Apple has pretty straight-forward instructions on its website on how to get started with the Health app. Basically, you open the app and enter your health details (such as your height, weight and age) and choose which activities/things you want to be tracked. It's as simple as that.
Add third-party apps.
The Health app is essentially a hub, so your first order of business is to tell it where you want it to get its data. You can choose the apps you want the Health app to pull from — including third-party apps. To add third-party apps (or see if the Health app supports them), you first what to open that app, go to its settings, and allow it to share data with the Health app.

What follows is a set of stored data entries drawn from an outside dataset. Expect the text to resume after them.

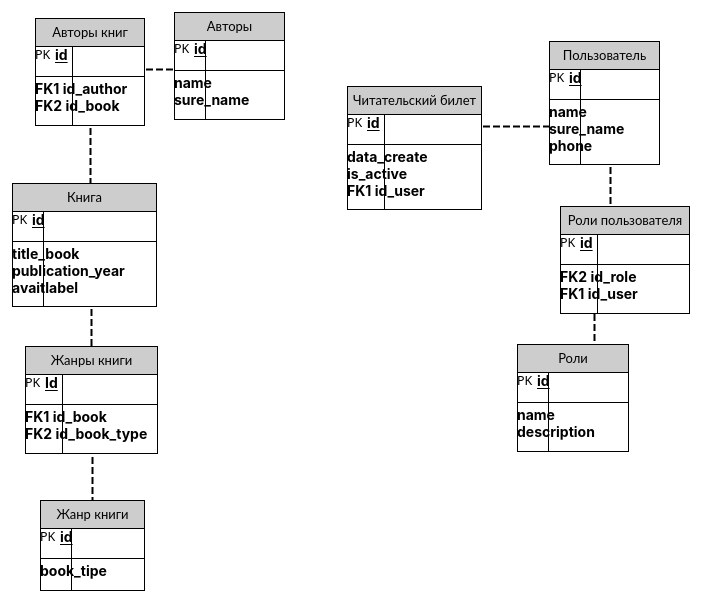
<!DOCTYPE html>
<html lang="ru">
<head>
<meta charset="utf-8">
<title>Схема базы данных библиотеки</title>
<style>
:root { --ink: #000; --paper: #fff; --header: #cdcdcd; }
* { box-sizing: border-box; margin: 0; padding: 0; }
body { width: 702px; height: 603px; overflow: hidden; background: var(--paper); }
.diagram { position: relative; width: 702px; height: 603px; overflow: hidden; color: var(--ink); }
.links { position: absolute; inset: 0; stroke: var(--ink); stroke-width: 2; stroke-dasharray: 7 3; }
.entity {
  position: absolute; left: var(--x); top: var(--y); width: var(--w); height: var(--h);
  display: grid; grid-template-rows: 28px 30px 1fr;
  border: 1px solid var(--ink); background: var(--paper);
  font: 700 14px/17px Inter, Roboto, sans-serif; white-space: nowrap;
}
.entity::after {
  content: ""; position: absolute; left: var(--split, 36px); top: 28px; bottom: 0;
  width: 1px; background: var(--ink);
}
.narrow { --split: 30px; }
.entity h2 {
  display: flex; align-items: center; justify-content: center;
  border-bottom: 1px solid var(--ink); background: var(--header);
  font: 400 13px/17px Lato, "Noto Sans", sans-serif;
}
.key { display: flex; gap: 4px; border-bottom: 1px solid var(--ink); }
.key > * { margin-top: -1px; height: 17px; }
.key span { margin-left: -1px; width: 16px; font: 500 12.5px/18px "Noto Sans", "Open Sans", sans-serif; }
.key b { text-decoration: underline; text-underline-offset: 2px; }
.fields { list-style: none; padding-top: 3px; margin-left: -1px; }
</style>
</head>
<body>
<main class="diagram">
  <svg class="links" width="702" height="603" viewBox="0 0 702 603" aria-hidden="true">
    <line x1="146" y1="69.5" x2="174" y2="69.5"/>
    <line x1="90.5" y1="128" x2="90.5" y2="183"/>
    <line x1="91.5" y1="309" x2="91.5" y2="346"/>
    <line x1="92.5" y1="457" x2="92.5" y2="500"/>
    <line x1="483" y1="126.5" x2="549" y2="126.5"/>
    <line x1="610.5" y1="167" x2="610.5" y2="206"/>
    <line x1="594.5" y1="314" x2="594.5" y2="344"/>
  </svg>

  <section class="entity" style="--x:35px;--y:18px;--w:110px;--h:108px">
    <h2>Авторы книг</h2>
    <p class="key"><span>PK</span><b>id</b></p>
    <ul class="fields"><li>FK1 id_author</li><li>FK2 id_book</li></ul>
  </section>

  <section class="entity narrow" style="--x:174px;--y:12px;--w:111px;--h:108px">
    <h2>Авторы</h2>
    <p class="key"><span>PK</span><b>id</b></p>
    <ul class="fields"><li>name</li><li>sure_name</li></ul>
  </section>

  <section class="entity narrow" style="--x:12px;--y:183px;--w:145px;--h:124px">
    <h2>Книга</h2>
    <p class="key"><span>PK</span><b>id</b></p>
    <ul class="fields"><li>title_book</li><li>publication_year</li><li>avaitlabel</li></ul>
  </section>

  <section class="entity" style="--x:25px;--y:346px;--w:133px;--h:108px">
    <h2>Жанры книги</h2>
    <p class="key"><span>PK</span><b>Id</b></p>
    <ul class="fields"><li>FK1 id_book</li><li>FK2 id_book_type</li></ul>
  </section>

  <section class="entity narrow" style="--x:40px;--y:500px;--w:105px;--h:91px">
    <h2>Жанр книги</h2>
    <p class="key"><span>PK</span><b>id</b></p>
    <ul class="fields"><li>book_tipe</li></ul>
  </section>

  <section class="entity" style="--x:347px;--y:86px;--w:135px;--h:124px">
    <h2>Читательский билет</h2>
    <p class="key"><span>PK</span><b>id</b></p>
    <ul class="fields"><li>data_create</li><li>is_active</li><li>FK1 id_user</li></ul>
  </section>

  <section class="entity narrow" style="--x:549px;--y:41px;--w:111px;--h:124px">
    <h2>Пользователь</h2>
    <p class="key"><span>PK</span><b>id</b></p>
    <ul class="fields"><li>name</li><li>sure_name</li><li>phone</li></ul>
  </section>

  <section class="entity" style="--x:560px;--y:206px;--w:130px;--h:108px">
    <h2>Роли пользователя</h2>
    <p class="key"><span>PK</span><b>id</b></p>
    <ul class="fields"><li>FK2 id_role</li><li>FK1 id_user</li></ul>
  </section>

  <section class="entity narrow" style="--x:517px;--y:344px;--w:112px;--h:108px">
    <h2>Роли</h2>
    <p class="key"><span>PK</span><b>id</b></p>
    <ul class="fields"><li>name</li><li>description</li></ul>
  </section>
</main>
</body>
</html>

- Open the Health app.
- Select your initials, located in the upper-right corner.
- Select Apps (located under "Privacy").
- Select the third-party app and select the metrics you want tracked.
There are actually a lot of third-party apps that work with the Health app. We've listed a few of them below.
• Fitness/ Activity apps: Nike Run Club, Zwift, AllTrails, Aaptiv and FitOn.
• Nutrition apps: MyFitnessPal, WW Weight Watchers Reimagined, Lose It! Calorie Counter
• Mindfulness apps: Calm, Headspace: Meditation & Sleep, Ten Percent Happier
• Sleep apps: Sleep Cycle, Beddit, Sleep+
Master the Summary tab.
Once you've finished the set-up process (and figure out which apps you want the Health app to pull data from), you can actually take advantage of what the Health app has to offer — and that, first of all, means understanding the Summary feed.
The Summary tab is the first thing you'll see when you open the Health app and it aggregates all the data from all your various fitness, sleep, nutrition and mindfulness apps so that it's easily visible. The Summary tab will show all that data that you've designated as "Favorites" right when you open the app, so you'll want designate the data that you care most about— be it from your activity, heart rate, blood oxygen or sleep —as a Favorite. To do this:
- Open the Health app.
- Make sure the Favorites tab is selected (bottom left corner).
- Select the "Edit" option in the top-right corner.
- Select the stat of the data you most want to see.
Become a better sleeper.
It took a while for Apple to release a sleep tracking app for the Apple Watch, but the Sleep app is finally available and you can do some pretty awesome things with it via the Heath app. The first is set up a daily sleep schedule.
- Open the Health app.
- Select the Browse tab in the bottom-right corner.
- Scroll down and select "Sleep."
- Scroll down to "Set Up Sleep" and select the "Get Started" button.
From here, you can select a "sleep goal" or the amount of hours of sleep you want to get each night, as well as which nights of the week you want to achieve those goals (maybe not the weekends?). Once set, your alarm will automatically go off at your chosen wake-up time. You can also add sleep schedules for different days and adjust things like "wind down" and "sleep mode" times. Once finished, you'll not only set up your alarms and sleep schedule for the week, but you'll also allow the Health app show metrics from your sleep.